**Task objective:**
Only the lines that include "fold" should be copied from the data below.

**Dataset entries:**

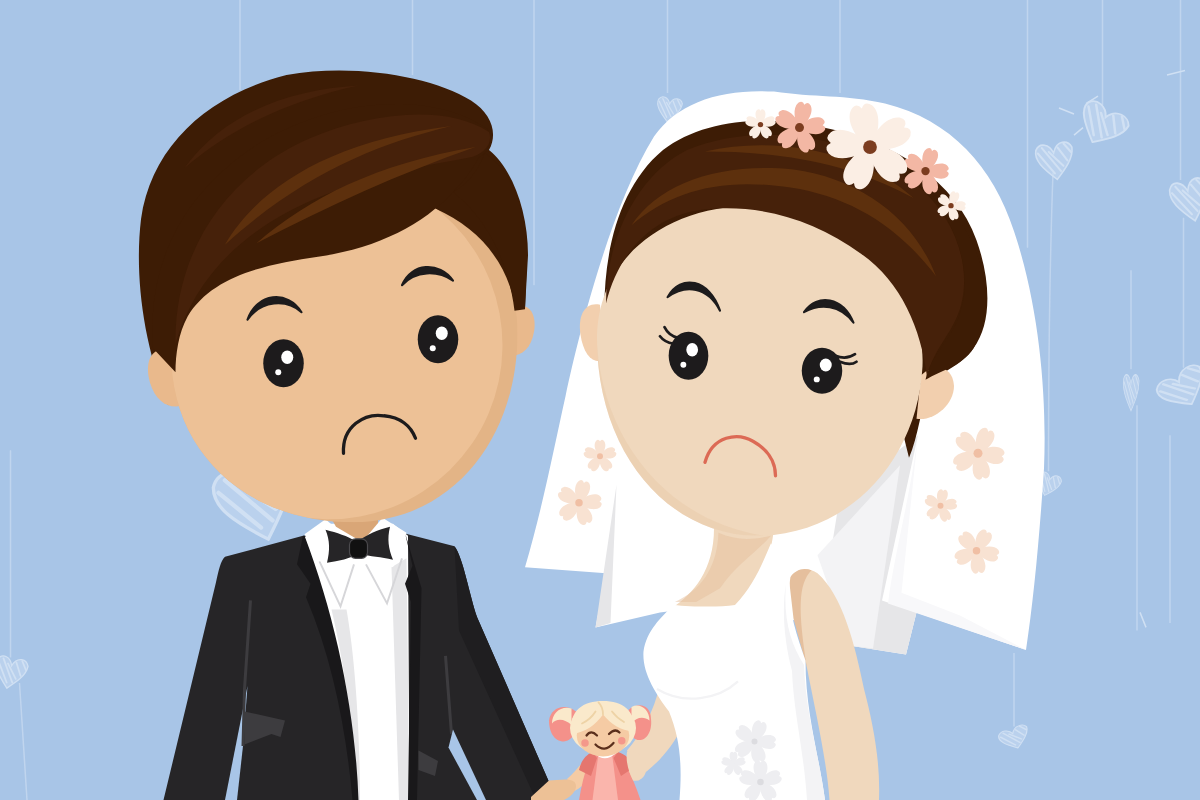
<!DOCTYPE html>
<html lang="en">
<head>
<meta charset="utf-8">
<title>Unhappy bride and groom</title>
<style>
:root{
  --sky:#a8c5e7; --chalk:#d0e0f3;
  --hair:#3d1c05; --hair-mid:#46210a; --hair-light:#5d300d;
  --groom-skin:#edc196; --groom-shade:#e3b486; --groom-ear:#e9b98c;
  --bride-skin:#f0d8bd; --bride-shade:#e5bf9d; --bride-ear:#f2cfae;
  --ink:#1d1b1c; --suit:#262527; --suit-edge:#3d3c3f;
  --white:#fff; --fold:#e6e6e8; --fold-soft:#f3f3f5;
  --petal-cream:#fbeee4; --petal-pink:#f3b7a4; --petal-veil:#f8e2d2;
  --lips:#dc6a55; --coral:#f4918a; --coral-light:#fab5ac; --coral-deep:#e5766f;
  --doll-hair:#fae9cb; --doll-hair-shade:#eed3a6; --doll-skin:#f5cba4;
}
*{margin:0;padding:0}
html,body{width:1200px;height:800px;overflow:hidden;background:var(--sky)}
.card{display:block;width:1200px;height:800px}
.string{fill:none;stroke:var(--chalk);stroke-width:1;opacity:.6}
.hearts{color:var(--chalk)}
.brow{fill:var(--ink);stroke:var(--ink);stroke-width:1.4;stroke-linejoin:round}
.lash{fill:none;stroke:var(--ink);stroke-width:1.8;stroke-linecap:round}
.mouth{fill:none;stroke:var(--ink);stroke-width:2.2;stroke-linecap:round}
.mouth.bride{stroke:var(--lips)}
.cream{color:var(--petal-cream)} .pink{color:var(--petal-pink)} .veil-petal{color:var(--petal-veil)} .grey{color:#eeeef1}
</style>
</head>
<body>
<svg class="card" viewBox="0 0 800 533" preserveAspectRatio="none" role="img" aria-label="Frowning cartoon groom in a black suit and bride in a veil, holding a small doll between them">
<defs>
  <path id="petal" d="M0 1C-5-4-9-14-5-19Q-2-22 0-18.500Q2-22 5-19C9-14 5-4 0 1Z"/>
  <g id="flower" fill="currentColor">
    <use href="#petal"/><use href="#petal" transform="rotate(72)"/><use href="#petal" transform="rotate(144)"/><use href="#petal" transform="rotate(216)"/><use href="#petal" transform="rotate(288)"/>
  </g>
  <g id="chalk-heart" fill="none" stroke="currentColor" stroke-linecap="round">
    <path d="M0 13C-8 5-13-1-11-7C-8-12-2-10 0-4C3-12 10-11 12-6C12 1 6 7 0 13Z" fill="currentColor" fill-opacity=".45" stroke-width="1"/>
    <path d="M-10-5L-1 9M-7-8L3 8M-3-5L5 5M3-7L8 2M7-9L11-3" stroke-width="1.3"/>
  </g>
  <g id="eye">
    <ellipse rx="13.500" ry="16" fill="var(--ink)"/>
    <ellipse cx="2.500" cy="-4" rx="4" ry="4.500" fill="#fff"/>
    <circle cx="-3.500" cy="6" r="2" fill="#fff"/>
  </g>
  <clipPath id="groom-face-clip"><path d="M114 235C114 165 165 128 232 128C300 128 345 165 345 222C345 292 302 347 236 348C165 348 114 302 114 235Z"/></clipPath>
  <clipPath id="bride-face-clip"><path d="M398 226C398 172 444 136 506 137C572 138 617 182 615 244C612 306 566 357 504 357C444 356 398 300 398 226Z"/></clipPath>
</defs>

<rect class="sky" width="800" height="533" fill="var(--sky)"/>

<g id="strings" class="string">
  <path d="M160 0V60M275 0V50M356 0V190M7 300V438M13 455L18 533M560 0V62M735 0V70M702 115C700 170 699 240 699 314M685 0V165M787 0V120M789 145V245M754 180V246M758 270V420M445 0V62M676 435V484M780 290V415"/>
</g>
<g id="hearts" class="hearts">
  <use href="#chalk-heart" transform="translate(735 82) rotate(28) scale(1.35 1.1)"/>
  <use href="#chalk-heart" transform="translate(703 106) rotate(-8) scale(1.05)"/>
  <use href="#chalk-heart" transform="translate(793 132) rotate(-14) scale(1.05 1.2)"/>
  <use href="#chalk-heart" transform="translate(788 258) rotate(-30) scale(1.4 1)"/>
  <use href="#chalk-heart" transform="translate(754 260) scale(.45 1.05)"/>
  <use href="#chalk-heart" transform="translate(446 72) rotate(8) scale(.7)"/>
  <use href="#chalk-heart" transform="translate(699 322) rotate(18) scale(.65)"/>
  <use href="#chalk-heart" transform="translate(676 491) rotate(-20) scale(.85 .6)"/>
  <use href="#chalk-heart" transform="translate(7 447) rotate(12) scale(.9)"/>
  <use href="#chalk-heart" transform="translate(170 332) rotate(-18) scale(2.2)"/>
  <path d="M706 72L716 76M724 69L732 64M778 50L790 47M760 408L764 418M716 90L722 85" fill="none" stroke="currentColor" stroke-width="1"/>
</g>

<g id="groom">
  <g id="groom-suit">
    <path d="M202 357L150 371C147 374 146 379 144 388L109 533H367L366 521L318 411C313 397 309 372 303 364L268 355Z" fill="var(--suit)"/>
    <path d="M203 358L216 349H262L272 357L273 533H238C236 478 224 415 203 358Z" fill="var(--white)"/>
    <path d="M261 378L271 372L273 533H266Z" fill="var(--fold)"/>
    <path d="M213 374L227 404L236 376M244 376L258 402L268 372" fill="none" stroke="#d6d6d9" stroke-width="1.300"/>
    <path d="M231 406C237 440 240 490 240 533H238C236 485 229 440 221 406Z" fill="var(--fold)"/>
    <path d="M165 457L150 533H158L162 497Z" fill="var(--sky)"/>
    <path d="M167 400L163 459L162 497M297 437L301 489" fill="none" stroke="var(--suit-edge)" stroke-width="2"/>
    <path d="M302 486L324 533H318L299 498Z" fill="var(--sky)"/>
    <path d="M163 474L190 480L187 491L181 489L163 496Z" fill="var(--suit-edge)"/>
    <path d="M279 500L292 507L290 517L279 513Z" fill="var(--suit-edge)"/>
    <path d="M202 357L198 376L207 389L204 398C222 440 231 488 235 533H239C237 475 224 412 203 357Z" fill="#19181a"/>
    <path d="M270 355L275 377L270 389L274 401L272 533H278L281 392Z" fill="#19181a"/>
    <path d="M303 364C309 372 313 397 318 411L366 521L356 530L306 420Z" fill="#1f1e20"/>
  </g>
  <path id="groom-neck" d="M220 344H252V350L241 361L224 351Z" fill="#d9a677"/>
  <g id="collar">
    <path d="M203 356L217 346L238 364L216 378Z" fill="var(--white)"/>
    <path d="M271 355L255 345L239 364L262 378Z" fill="var(--white)"/>
  </g>
  <g id="bow-tie">
    <path d="M217 353C225 355 231 357 238 361C245 356 252 353 260 351C258 359 259 366 262 373C254 371 247 371 240 369C233 372 226 374 218 375C220 367 220 360 217 353Z" fill="var(--suit)"/>
    <rect x="233" y="359" width="12" height="13" rx="4" fill="#111" stroke="#4b4a4d" stroke-width=".8"/>
  </g>
  <g id="groom-head">
    <path d="M112 270C94 225 90 180 94 146C101 97 139 63 191 50C236 42 288 51 314 67C328 76 332 89 326 100C341 112 352 140 352 170L350 205L335 216L230 160Z" fill="var(--hair)"/>
    <path d="M112 233C101 231 96 241 100 255C104 268 113 273 122 270Z" fill="var(--groom-ear)"/>
    <path d="M342 205C353 200 358 210 356 221C354 232 348 238 338 237Z" fill="var(--groom-ear)"/>
    <g clip-path="url(#groom-face-clip)">
      <rect x="110" y="125" width="240" height="226" fill="var(--groom-shade)"/>
      <ellipse cx="219" cy="230" rx="116" ry="116" fill="var(--groom-skin)" transform="rotate(12 219 230)"/>
    </g>
    <path d="M102 232C98 175 122 128 172 96C222 65 288 60 325 86C329 95 325 102 319 105C315 113 309 121 302 128C282 150 250 166 212 171C177 176 141 184 125 211C119 222 117 236 117 248Z" fill="var(--hair)"/>
    <path d="M302 128C312 123 320 112 323 102C342 114 354 145 351 180L350 206L343 207C339 174 324 145 302 128Z" fill="var(--hair)"/>
    <path d="M117 229C116 170 149 117 207 92C246 75 298 69 326 88C329 96 322 103 313 105C286 110 250 116 214 131C164 151 130 184 117 229Z" fill="var(--hair-mid)"/>
    <path d="M150 163C171 127 218 94 301 84C251 96 202 116 150 163ZM171 162C206 132 251 109 317 98C265 116 220 137 171 162Z" fill="var(--hair-light)"/>
    <path d="M123 112C148 77 190 60 239 57C198 66 158 82 123 112Z" fill="var(--hair-mid)"/>
  </g>
  <g id="groom-features">
    <path class="brow" d="M165 213C171 195 192 193 201 208C191 199 174 200 165 213Z"/>
    <path class="brow" d="M268 190C274 175 293 174 302 187C292 180 277 180 268 190Z"/>
    <use href="#eye" transform="translate(189 242)"/>
    <use href="#eye" transform="translate(292 226)"/>
    <path class="mouth" d="M229 302C228 284 243 275 256 277C267 278 274 284 277 292"/>
  </g>
</g>

<g id="bride">
  <g id="veil">
    <path d="M436 91C452 68 481 59 516 61C542 65 564 63 590 69C634 80 662 111 676 154C693 205 698 264 696 312C693 358 689 400 684 433L611 408L604 436L566 430L500 400L440 408L397 418L404 382L350 378C362 337 369 300 377 264C386 222 407 138 436 91Z" fill="var(--white)"/>
    <path d="M411 323L401 391L397 418L407 415Z" fill="var(--fold)"/>
    <path d="M612 290L588 400L611 408L604 436L566 430L552 380L560 330Z" fill="var(--fold)"/>
    <path d="M600 310L582 432L566 430L545 370Z" fill="var(--fold-soft)"/>
    <path d="M612 290C606 335 596 370 592 402L684 433L640 410L601 395Z" fill="#f8f8fa"/>
  </g>
  <g class="veil-petal">
    <use href="#flower" transform="translate(400 304) scale(.54)"/>
    <use href="#flower" transform="translate(386 335) rotate(14) scale(.74)"/>
    <use href="#flower" transform="translate(652 302) rotate(25) scale(.86)"/>
    <use href="#flower" transform="translate(627 337) rotate(10) scale(.54)"/>
    <use href="#flower" transform="translate(651 367) rotate(30) scale(.74)"/>
  </g>
  <g fill="#f0bfa4">
    <circle cx="400" cy="304" r="2"/><circle cx="386" cy="335" r="2.500"/><circle cx="652" cy="302" r="3"/><circle cx="627" cy="337" r="2"/><circle cx="651" cy="367" r="2.500"/>
  </g>
  <g id="bride-body">
    <path id="bride-near-arm" d="M440 456C436 474 428 488 418 500L424 519C438 510 448 498 455 484Z" fill="var(--bride-skin)"/>
    <path d="M476 352H516C514 371 508 387 495 405H448C462 396 476 380 476 352Z" fill="var(--bride-skin)"/>
    <path d="M479 355C490 360 501 360 514 357C503 369 490 377 480 392L464 401H450C466 394 478 380 479 355Z" fill="var(--bride-shade)" opacity=".5"/>
    <path d="M526 386C530 379 538 377 545 382C562 397 570 430 576 459C582 482 587 507 586 533H553C551 505 543 471 538 445Z" fill="var(--bride-skin)"/>
    <path d="M526 386C530 379 536 378 541 380C532 389 532 407 538 445L529 412Z" fill="var(--bride-shade)"/>
    <path d="M449 403C460 404 478 405 490 403C502 391 508 376 514 362L527 384C524 402 530 420 537 440C537 475 546 503 550 533H453C455 508 453 491 446 474C437 462 428 448 429 434C431 420 441 411 449 403Z" fill="var(--white)"/>
    <path d="M524 389C522 412 527 429 536 443C537 475 546 503 550 533H538C536 501 529 474 528 447C523 428 521 407 524 389Z" fill="var(--fold-soft)"/>
    <path d="M438 459C456 470 479 466 492 454" fill="none" stroke="var(--fold-soft)" stroke-width="1.500"/>
    <g class="grey">
      <use href="#flower" transform="translate(507 521) scale(.7)"/>
      <use href="#flower" transform="translate(503 494) rotate(20) scale(.7)"/>
      <use href="#flower" transform="translate(489 509) scale(.4)"/>
    </g>
    <g fill="#dcdce0"><circle cx="507" cy="521" r="2.200"/><circle cx="503" cy="494" r="2"/></g>
  </g>
  <g id="bride-head">
    <path d="M403 211C402 170 412 125 442 100C468 80 509 76 549 85C598 95 637 121 651 160C661 188 661 216 649 232C641 244 626 248 619 256C614 273 612 291 606 305L580 200L440 170Z" fill="var(--hair)"/>
    <path d="M400 203C390 201 385 210 387 223C389 236 395 243 403 240Z" fill="var(--bride-ear)"/>
    <path d="M614 250C624 241 635 244 636 257C636 270 622 281 611 279Z" fill="var(--bride-ear)"/>
    <g clip-path="url(#bride-face-clip)">
      <rect x="395" y="134" width="224" height="226" fill="var(--bride-skin)"/>
      <path d="M398 230C403 297 448 348 510 357H390V215Z" fill="var(--bride-shade)" opacity=".3"/>
    </g>
    <path d="M404 202C404 158 426 116 458 100C509 79 575 92 612 124C641 149 649 186 638 211C632 225 622 234 618 251C614 219 601 188 574 169C541 145 503 135 466 140C433 145 412 170 404 202Z" fill="var(--hair-mid)"/>
    <path d="M421 150C440 122 480 108 529 113C573 119 609 145 624 184C598 150 566 131 527 125C481 118 448 127 421 150ZM470 101C520 89 578 103 609 132C565 108 520 101 470 101Z" fill="var(--hair-light)"/>
    <path d="M617 253C621 235 636 226 641 205C648 181 638 151 619 127C655 151 666 203 649 232C641 244 627 247 617 253Z" fill="var(--hair)"/>
  </g>
  <g id="bride-features">
    <path class="brow" d="M445 198C454 182 473 186 480 207C472 191 457 189 445 198Z"/>
    <path class="brow" d="M536 208C545 195 562 198 569 215C560 203 547 202 536 208Z"/>
    <use href="#eye" transform="translate(459 237) scale(.98 1)"/>
    <use href="#eye" transform="translate(548 247) scale(1 .96)"/>
    <path class="lash" d="M452 225Q446 224 443 218M449 229Q443 228 440 224M557 237Q564 240 570 236M560 241Q567 244 571 241"/>
    <path class="mouth bride" d="M470 308C475 290 492 288 502 294C511 299 517 307 517 317"/>
  </g>
  <g id="flower-crown">
    <use class="cream" href="#flower" transform="translate(507 83) scale(.5)"/>
    <use class="pink" href="#flower" transform="translate(533 85) rotate(12) scale(.84)"/>
    <use class="pink" href="#flower" transform="translate(617 114) rotate(18) scale(.76)"/>
    <use class="cream" href="#flower" transform="translate(580 98) rotate(-12) scale(1.42)"/>
    <use class="cream" href="#flower" transform="translate(634 137) rotate(20) scale(.48)"/>
    <g fill="#7c3d20"><circle cx="507" cy="83" r="1.800"/><circle cx="533" cy="85" r="3"/><circle cx="580" cy="98" r="4.600"/><circle cx="617" cy="114" r="2.800"/><circle cx="634" cy="137" r="1.800"/></g>
  </g>
</g>

<g id="doll">
  <path id="doll-arms" d="M394 503C388 507 384 514 378 519L383 527C390 523 396 517 400 511ZM411 503C418 506 422 510 428 512L426 520C418 519 412 515 407 511Z" fill="var(--doll-skin)"/>
  <path id="doll-dress" d="M395 501H412C418 510 423 521 427 533H386C388 521 391 510 395 501Z" fill="var(--coral)"/>
  <path d="M395 501C390 503 387 508 386 513L394 517L398 505ZM412 501C418 503 421 507 423 511L414 517L409 505Z" fill="var(--coral-deep)"/>
  <path d="M399 502H408L412 533H395Z" fill="var(--coral-light)"/>
  <path d="M397 501Q403 507 410 501" fill="none" stroke="#fff" stroke-width="2.200"/>
  <g id="pigtails">
    <path d="M384 474C376 468 367 472 366 480C366 487 369 494 376 494C383 493 387 484 384 474Z" fill="var(--coral)"/>
    <path d="M419 473C426 467 434 470 434 479C435 487 431 494 425 493C419 491 416 482 419 473Z" fill="var(--coral)"/>
    <path d="M381 472C374 470 368 475 368 482C371 478 377 479 381 483Z" fill="var(--doll-hair)"/>
    <path d="M421 471C427 468 433 473 433 480C429 477 424 478 421 482Z" fill="var(--doll-hair)"/>
  </g>
  <ellipse cx="402" cy="485" rx="22" ry="17.500" fill="var(--doll-hair)"/>
  <ellipse cx="402" cy="490" rx="17.500" ry="14" fill="var(--doll-skin)"/>
  <path d="M381 489C379 473 389 467 402 467C415 467 424 473 422 487C414 487 407 482 402 476C397 483 390 488 381 489Z" fill="var(--doll-hair)"/>
  <path d="M402 476C402 472 401 470 399 468M388 482Q394 479 397 474M416 481Q411 478 408 474" fill="none" stroke="var(--doll-hair-shade)" stroke-width="1.200" stroke-linecap="round"/>
  <path d="M391 490Q394 486 398 490M406 489Q410 485 413 488M397 496Q403 502 409 495" fill="none" stroke="#5b2f1c" stroke-width="1.500" stroke-linecap="round"/>
  <g fill="#f4988b"><circle cx="390" cy="495" r="2.500"/><circle cx="414.500" cy="493.500" r="2.500"/></g>
</g>
<g id="holding-hands">
  <path d="M354 531L366 520C372 520 379 518 383 521C386 525 382 530 376 533H354Z" fill="var(--groom-skin)"/>
  <path d="M418 501C424 499 430 504 431 511C431 517 427 521 422 520C419 514 417 507 418 501Z" fill="var(--bride-skin)"/>
</g>
</svg>
</body>
</html>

**Output for this exercise:**
  --white:#fff; --fold:#e6e6e8; --fold-soft:#f3f3f5;
    <path d="M261 378L271 372L273 533H266Z" fill="var(--fold)"/>
    <path d="M231 406C237 440 240 490 240 533H238C236 485 229 440 221 406Z" fill="var(--fold)"/>
    <path d="M411 323L401 391L397 418L407 415Z" fill="var(--fold)"/>
    <path d="M612 290L588 400L611 408L604 436L566 430L552 380L560 330Z" fill="var(--fold)"/>
    <path d="M600 310L582 432L566 430L545 370Z" fill="var(--fold-soft)"/>
    <path d="M524 389C522 412 527 429 536 443C537 475 546 503 550 533H538C536 501 529 474 528 447C523 428 521 407 524 389Z" fill="var(--fold-soft)"/>
    <path d="M438 459C456 470 479 466 492 454" fill="none" stroke="var(--fold-soft)" stroke-width="1.500"/>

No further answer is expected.